Connectivism is defined by George Siemens as a way of gaining knowledge through your networks of others and their experiences (2005). He suggests learning is a continual process and that the focus should be more on how to learning than what you are learning yourself as part of his principles of connectivism(Bell, 2010). This learning theory was developed as previous learning theories (behaviourism, cognitivism, social constructivism)  did not take into account the implications of technology on pedagogy. Connectivism focuses on having social connections as a way to develop actionable knowledge (Siemens, 2015).

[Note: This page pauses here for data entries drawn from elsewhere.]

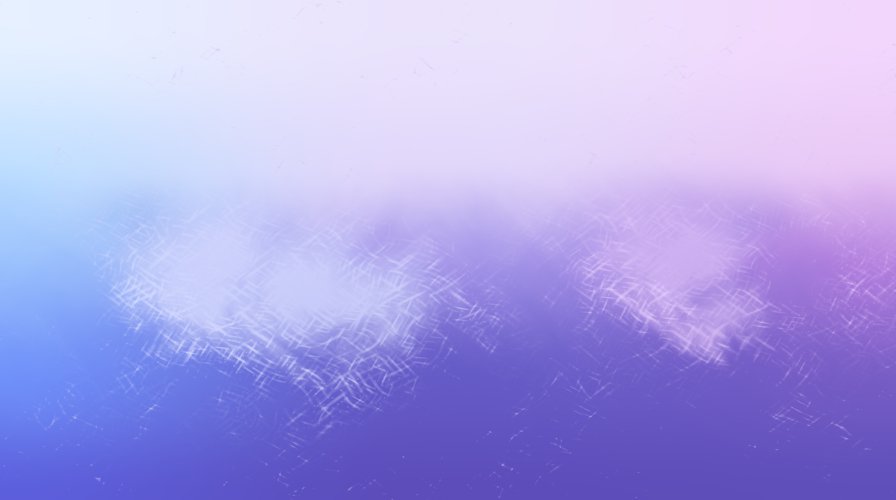
Write a Shadertoy shader that draws this background.

```glsl
// A misty pastel sky sinking into deep violet, with two pale torn clouds.
// Three vertical colour ramps are blended across the canvas and warped by
// layered sines; soft puffs, brushed strokes and cellular flecks lie on top.

mat2 rotation(float angle) {
    float c = cos(angle), s = sin(angle);
    return mat2(c, s, -s, c);
}

vec2 hash2(vec2 cell) {
    vec3 h = fract(cell.xyx * vec3(0.1031, 0.1030, 0.0973));
    h += dot(h, h.yzx + 33.33);
    return fract((h.xx + h.yz) * h.zy);
}

// Layered, self-bending sines: roughly -0.7 to 0.7.
float billow(vec2 p) {
    float sum = 0.0, amplitude = 0.5;
    for (int i = 0; i < 6; i++) {
        p += 0.6 * sin(p.yx * 1.3 + vec2(1.7, 4.1) * float(i + 1));
        sum += amplitude * sin(p.x) * sin(p.y);
        p = rotation(0.9) * p * 1.85;
        amplitude *= 0.58;
    }
    return sum;
}

// Distance to the nearest scattered point.
float cellular(vec2 p) {
    float nearest = 2.0;
    for (int i = 0; i < 9; i++) {
        vec2 id = floor(p) + vec2(i % 3 - 1, i / 3 - 1);
        nearest = min(nearest, length(id + hash2(id) - p));
    }
    return nearest;
}

// Thin tapered strokes, one per elongated cell.
float strokes(vec2 p, float angle, vec2 density) {
    vec2 q = rotation(angle) * p * density;
    q.y += 0.8 * sin(q.x * 1.3 + 2.0 * sin(p.y * 17.0));
    q.x += hash2(vec2(floor(q.y), 7.0)).x;
    vec2 seed = hash2(floor(q)), local = fract(q) - 0.5;
    float across = abs(local.y - 0.3 * (seed.x - 0.5));
    float taper = smoothstep(0.5, 0.1, abs(local.x));
    return smoothstep(0.34, 0.0, across) * taper * seed.y * seed.y;
}

float puff(vec2 p, vec2 centre, vec2 radius) {
    vec2 d = (p - centre) / radius;
    return exp(-dot(d, d));
}

vec3 ramp(float y, vec3 deep, vec3 low, vec3 middle, vec3 high, vec3 top) {
    vec3 c = mix(deep, low, smoothstep(0.0, 0.27, y));
    c = mix(c, middle, smoothstep(0.22, 0.51, y));
    c = mix(c, high, smoothstep(0.44, 0.69, y));
    return mix(c, top, smoothstep(0.6, 0.95, y));
}

vec3 sky(vec2 p) {
    vec3 blue = ramp(p.y, vec3(0.36, 0.37, 0.86), vec3(0.44, 0.57, 0.98),
        vec3(0.62, 0.77, 0.99), vec3(0.74, 0.87, 1.0), vec3(0.90, 0.94, 1.0));
    vec3 violet = ramp(p.y, vec3(0.36, 0.30, 0.73), vec3(0.40, 0.36, 0.78),
        vec3(0.64, 0.58, 0.91), vec3(0.88, 0.84, 0.98), vec3(0.92, 0.89, 0.99));
    vec3 pink = ramp(p.y, vec3(0.37, 0.31, 0.73), vec3(0.46, 0.36, 0.77),
        vec3(0.70, 0.50, 0.87), vec3(0.91, 0.78, 0.96), vec3(0.95, 0.84, 0.99));
    vec3 c = mix(blue, violet, smoothstep(0.0, 0.47, p.x));
    return mix(c, pink, smoothstep(0.52, 1.0, p.x));
}

void mainImage(out vec4 fragColor, in vec2 fragCoord) {
    vec2 uv = fragCoord / iResolution.xy;
    vec2 p = fragCoord / iResolution.y;

    // Soft drift of the gradient, strongest in the middle band.
    float broad = billow(p * 4.0 + 2.0), fine = billow(p * 13.0 + 9.0);
    float band = puff(uv, vec2(0.5, 0.45), vec2(1.2, 0.27));
    vec3 color = sky(uv + vec2(0.03 * fine, 0.05 * broad + 0.025 * fine) * band);

    // Crossed brush strokes at two sizes, used for texture and torn edges.
    float brushed = strokes(p, 0.6, vec2(13.0, 75.0))
        + strokes(p + 3.0, -0.65, vec2(11.0, 65.0))
        + strokes(p + 5.0, 0.35, vec2(24.0, 100.0))
        + strokes(p + 8.0, -1.0, vec2(22.0, 95.0));

    // Pale clouds on the left and the right.
    vec2 bent = uv + 0.02 * vec2(broad, fine);
    float left = max(puff(bent, vec2(0.34, 0.40), vec2(0.14, 0.15)),
        0.9 * puff(bent, vec2(0.24, 0.45), vec2(0.12, 0.17)));
    float right = max(puff(bent, vec2(0.75, 0.49), vec2(0.11, 0.14)),
        0.8 * puff(bent, vec2(0.80, 0.39), vec2(0.07, 0.11)));
    float ragged = 0.25 * fine + 0.20 * (brushed - 0.35);
    left = smoothstep(0.15, 0.9, left + ragged);
    right = smoothstep(0.15, 0.95, right + 1.3 * ragged);
    color = mix(color, vec3(0.82, 0.84, 0.99), 0.85 * left);
    color = mix(color, vec3(0.85, 0.74, 0.96), 0.75 * right);

    // Dim hollows beside the clouds.
    float hollow = puff(bent, vec2(0.165, 0.57), vec2(0.05, 0.06))
        + puff(bent, vec2(0.83, 0.56), vec2(0.05, 0.06));
    color -= vec3(0.08, 0.06, 0.02) * hollow * (0.7 + fine);

    // Strokes and tiny flecks gather where the clouds are torn.
    float torn = puff(uv, vec2(0.34, 0.27), vec2(0.15, 0.10))
        + puff(uv, vec2(0.18, 0.42), vec2(0.07, 0.17))
        + puff(uv, vec2(0.76, 0.47), vec2(0.13, 0.15))
        + 0.6 * puff(uv, vec2(0.52, 0.38), vec2(0.08, 0.06))
        + 0.5 * puff(uv, vec2(0.92, 0.43), vec2(0.09, 0.12));
    torn = clamp(torn * smoothstep(-0.6, 0.4, broad + fine), 0.0, 1.0);
    vec3 highlight = mix(vec3(0.80, 0.87, 1.0), vec3(0.91, 0.79, 0.99), uv.x);
    float fleck = smoothstep(0.20, 0.04, cellular(p * 65.0));
    float paint = 0.65 * (brushed - 0.12) + 0.45 * fleck;
    color = mix(color, highlight, clamp(torn * paint, -0.1, 0.7));

    fragColor = vec4(clamp(color, 0.0, 1.0), 1.0);
}
```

I believe that in the 21st century we need to be sure that we are taking into account technology and the affordances it allows us when we look at learning for our students. From a connectivist perspective, teachers should be focusing on developing skills for our students to develop learning. While content is important, students can easily access content online if they are aware how to. Students need to know where and how to access a variety of online resources to find out the ‘what’ when they need it.(Siemens, 2005). Thus, teachers need to educate themselves on how to teach students these new skills.

As an educator, I value the need to be connected to other educators as a way to develop personally and professionally. Engaging with  blogging and Twitter as a way of personal reflection has allowed me to connect with educators from around the globe. This has helped me continually improve my practice by gaining feedback and ideas from others. When I am faced with a problem, I often reach out on Twitter and instantly have a network of others who may have had similar experiences and different perspectives to shed light on what I am experiencing.

This idea of creating networks is also important for our students. Students networks may be significantly smaller due to age restrictions on many different online platforms. However, the idea of being connected and using your network in gaining access to various knowledge is important. I see this currently with our Year 6 students who are completing Exhibition as part of the Primary Year Primary (International Baccalaureate). Students are working with other group members who have varied experiences and knowledge. They are reaching out to different teachers at the school who have different skillsets depending on their research and action. They’ve emailed members of the community and different organisations as other sources of information and have gone to other schools even to gain ideas of what exhibition could be like. This provides students a better understanding of action and learning being continual, different people in your networks offer different perspectives and knowledge and that they don’t have to know everything to be successful, but how to gain the information they need. This social component of learning has allowed them to develop lifelong skills that are transferrable as they continue their education and build their network further.


Bell, F. (2010). Connectivism: Its place in theory-informed research and innovation in technology-enabled learning. The International Review of Research in Open and Distance Learning, 12(3), 98-118.
Siemens, G. (2005). Connectivism: A learning theory for the digital age. International Journal of Instructional Technology and Distance Learning, 2(1), 3-10.

Friday 1 April 2016

Choosing ICT Resources

Here are some links to help you select ICT resources: 
How to choose the best EdTech tools for online instruction: This site has a 5 step model for edtech integration 
- How to Choose the RIght EdTech Tools for Your Classroom: This site gets teachers to ask some specific questions to help them decide if it is an appropriate tech tool for the lesson.
- National Institute of Health - What is your selection criteria for choosing internet resources: While not education based, it lists out a wellrounded list of criteria to consider when choosing a tool. 
EdSurge Product Index : Database of resources that has been crowdsourced. Teachers can search by age and category. Each resource is discussed based on strengths and weaknesses. 
Graphite - A database that outlines pros and reviews by experts from Graphite as well as teacher reviews.